» Assignment
What lines below contain the string "width"? List them all.

Segment Start: Data provided

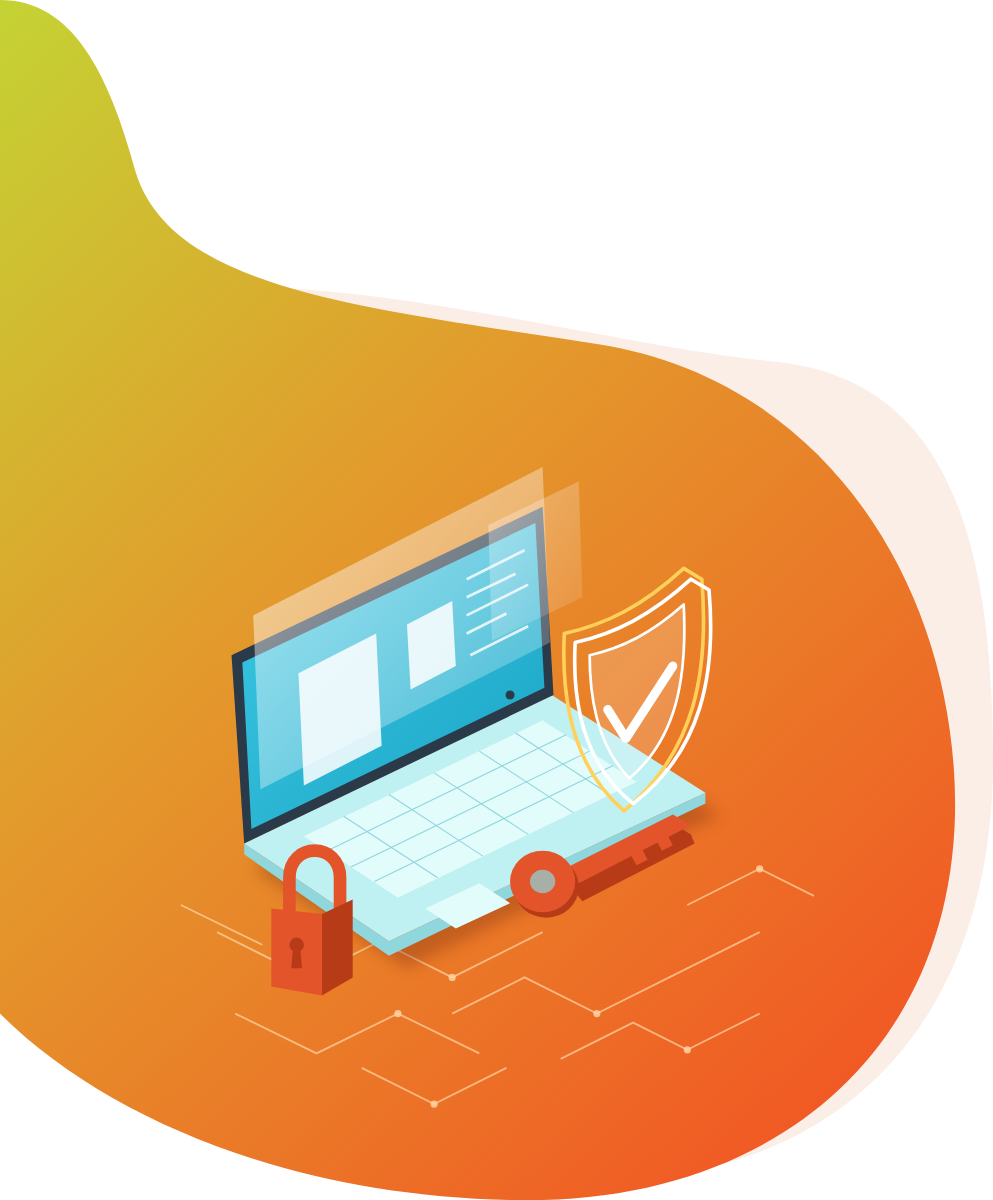
<!DOCTYPE html>
<html lang="en">
<head>
<meta charset="utf-8">
<title>Secure Workspace Illustration</title>
<link rel="stylesheet" href="https://fonts.googleapis.com/css2?family=Inter&display=swap">
<style>
  :root {
    --paper: #ffffff;
    --blob-top: #c4d334;
    --blob-mid: #e39a2c;
    --blob-bottom: #f15a24;
    --peach: #fbeee6;
    --frame: #2b3a48;
    --screen: #3cc7e2;
    --screen-dark: #1aa5c6;
    --deck: #bff0f2;
    --deck-edge: #8fd6dd;
    --key-light: #e2fbfb;
    --lock: #e4542a;
    --lock-dark: #b83b18;
    --trace: #ffd7a8;
    --shield-gold: #ffd15a;
  }
  html, body {
    margin: 0;
    padding: 0;
    width: 993px;
    height: 1200px;
    overflow: hidden;
    background: var(--paper);
    font-family: "Inter", sans-serif;
  }
  .artwork {
    display: block;
    width: 993px;
    height: 1200px;
  }
</style>
</head>
<body>
<svg class="artwork" viewBox="0 0 549 663" preserveAspectRatio="none" role="img" aria-label="Laptop protected by a shield, padlock and key over a circuit board">
  <defs>
    <linearGradient id="blobFill" x1="0" y1="0" x2="0.75" y2="1">
      <stop offset="0" stop-color="var(--blob-top)"/>
      <stop offset="0.45" stop-color="var(--blob-mid)"/>
      <stop offset="1" stop-color="var(--blob-bottom)"/>
    </linearGradient>
    <linearGradient id="hologram" x1="0" y1="0" x2="1" y2="1">
      <stop offset="0" stop-color="#ffffff" stop-opacity="0.55"/>
      <stop offset="1" stop-color="#ffffff" stop-opacity="0.15"/>
    </linearGradient>
    <linearGradient id="screenGlow" x1="0" y1="0" x2="1" y2="1">
      <stop offset="0" stop-color="var(--screen)"/>
      <stop offset="1" stop-color="var(--screen-dark)"/>
    </linearGradient>
    <filter id="softShadow" x="-20%" y="-20%" width="140%" height="140%">
      <feGaussianBlur stdDeviation="4"/>
    </filter>
  </defs>

  <!-- background shapes -->
  <path class="peach-blob" fill="var(--peach)" d="M95 160 C200 150 330 190 430 200 C520 210 549 290 549 420 C549 560 470 640 360 650 C300 655 260 600 300 520 Z"/>
  <path class="gradient-blob" fill="url(#blobFill)" d="M0 0 C40 0 60 40 75 95 C95 160 200 170 330 190 C460 210 530 330 528 450 C525 580 430 660 300 663 C170 665 60 620 0 560 Z"/>

  <!-- circuit traces -->
  <g class="circuit" fill="none" stroke="var(--trace)" stroke-width="1" stroke-opacity="0.7">
    <path d="M120 515 L170 540 L210 520 L250 540 L300 515"/>
    <path d="M130 560 L175 582 L220 560 L265 582"/>
    <path d="M250 560 L290 540 L330 560 L370 540 L420 515"/>
    <path d="M310 585 L350 565 L380 580 L420 560"/>
    <path d="M100 500 L145 522"/>
    <path d="M380 500 L420 480 L450 495"/>
    <path d="M200 590 L240 610 L280 590"/>
  </g>
  <g class="circuit-nodes" fill="var(--trace)" fill-opacity="0.8">
    <circle cx="170" cy="540" r="2"/><circle cx="250" cy="540" r="2"/>
    <circle cx="220" cy="560" r="2"/><circle cx="330" cy="560" r="2"/>
    <circle cx="380" cy="580" r="2"/><circle cx="420" cy="480" r="2"/>
    <circle cx="240" cy="610" r="2"/>
  </g>

  <!-- laptop -->
  <g class="laptop">
    <path class="laptop-shadow" fill="#7a2a10" opacity="0.35" filter="url(#softShadow)" d="M140 480 L310 398 L398 450 L225 535 Z"/>
    <path class="deck-edge" fill="var(--deck-edge)" d="M135 466 L215 520 L390 438 L390 444 L215 528 L135 472 Z"/>
    <path class="deck" fill="var(--deck)" d="M135 466 L305 384 L390 438 L215 520 Z"/>
    <path class="keyboard" fill="var(--key-light)" d="M168 462 L300 398 L352 432 L220 496 Z"/>
    <g stroke="var(--deck-edge)" stroke-width="0.6">
      <path d="M181 470 L313 406 M194 479 L326 415 M207 487 L339 423"/>
      <path d="M190 451 L242 485 M215 439 L267 473 M240 427 L292 461 M265 415 L317 449 M285 405 L337 439"/>
    </g>
    <path class="touchpad" fill="var(--key-light)" d="M235 502 L265 488 L282 499 L252 513 Z"/>
    <path class="screen-frame" fill="var(--frame)" d="M128 362 L300 280 L306 384 L135 466 Z"/>
    <path class="screen" fill="url(#screenGlow)" d="M134 366 L296 289 L301 380 L139 458 Z"/>
    <circle cx="282" cy="384" r="2.5" fill="var(--frame)"/>
  </g>

  <!-- floating panels -->
  <g class="holograms">
    <path fill="url(#hologram)" d="M140 340 L300 258 L304 355 L144 436 Z"/>
    <path fill="#ffffff" opacity="0.85" d="M165 372 L208 350 L211 412 L168 434 Z"/>
    <path fill="#ffffff" opacity="0.85" d="M225 345 L250 332 L252 368 L227 381 Z"/>
    <g stroke="#ffffff" stroke-width="1.5" opacity="0.8">
      <path d="M258 320 L290 304 M258 330 L285 317 M258 340 L292 323 M258 350 L280 339 M260 362 L292 346"/>
    </g>
    <path fill="url(#hologram)" opacity="0.6" d="M270 290 L320 266 L322 330 L272 354 Z"/>
  </g>

  <!-- shield -->
  <g class="shield" fill="none" stroke-linejoin="round">
    <path stroke="var(--shield-gold)" stroke-width="2" d="M312 350 C335 345 355 335 378 314 L388 320 C392 370 385 415 345 448 C318 425 310 390 312 350 Z"/>
    <path stroke="#ffffff" stroke-width="2" d="M318 355 C340 350 360 340 382 320 L392 326 C396 372 388 415 350 444 C325 424 316 392 318 355 Z"/>
    <path fill="#ffffff" fill-opacity="0.18" stroke="#ffffff" stroke-width="1.5" d="M326 362 C344 358 360 350 378 334 C380 375 374 408 348 430 C332 414 326 390 326 362 Z"/>
    <path stroke="#ffffff" stroke-width="5" stroke-linecap="round" d="M336 392 L346 408 L372 368"/>
  </g>

  <!-- key -->
  <g class="key">
    <path fill="var(--lock-dark)" d="M312 486 L372 455 L382 461 L384 466 L322 498 Z"/>
    <path fill="var(--lock)" d="M312 480 L372 450 L382 456 L320 488 Z"/>
    <path fill="var(--lock)" d="M345 466 L352 478 L358 475 L352 463 Z M360 459 L366 470 L372 467 L366 456 Z"/>
    <ellipse cx="302" cy="490" rx="18" ry="17" fill="var(--lock-dark)"/>
    <ellipse cx="300" cy="487" rx="18" ry="17" fill="var(--lock)"/>
    <ellipse cx="300" cy="487" rx="7" ry="6.5" fill="var(--deck-edge)" opacity="0.7"/>
  </g>

  <!-- padlock -->
  <g class="padlock">
    <path fill="none" stroke="var(--lock)" stroke-width="7" d="M160 505 L160 485 C160 465 188 465 188 485 L188 505"/>
    <path fill="var(--lock-dark)" d="M178 505 L195 497 L195 540 L178 550 Z"/>
    <path fill="var(--lock)" d="M150 502 L178 505 L178 550 L150 545 Z"/>
    <circle cx="164" cy="522" r="4" fill="var(--lock-dark)"/>
    <path fill="var(--lock-dark)" d="M162 524 L166 524 L167 535 L161 535 Z"/>
  </g>
</svg>
</body>
</html>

Segment End: Data provided

» Expected output
    width: 993px;
    width: 993px;
    <filter id="softShadow" x="-20%" y="-20%" width="140%" height="140%">
  <g class="circuit" fill="none" stroke="var(--trace)" stroke-width="1" stroke-opacity="0.7">
    <g stroke="var(--deck-edge)" stroke-width="0.6">
    <g stroke="#ffffff" stroke-width="1.5" opacity="0.8">
    <path stroke="var(--shield-gold)" stroke-width="2" d="M312 350 C335 345 355 335 378 314 L388 320 C392 370 385 415 345 448 C318 425 310 390 312 350 Z"/>
    <path stroke="#ffffff" stroke-width="2" d="M318 355 C340 350 360 340 382 320 L392 326 C396 372 388 415 350 444 C325 424 316 392 318 355 Z"/>
    <path fill="#ffffff" fill-opacity="0.18" stroke="#ffffff" stroke-width="1.5" d="M326 362 C344 358 360 350 378 334 C380 375 374 408 348 430 C332 414 326 390 326 362 Z"/>
    <path stroke="#ffffff" stroke-width="5" stroke-linecap="round" d="M336 392 L346 408 L372 368"/>
    <path fill="none" stroke="var(--lock)" stroke-width="7" d="M160 505 L160 485 C160 465 188 465 188 485 L188 505"/>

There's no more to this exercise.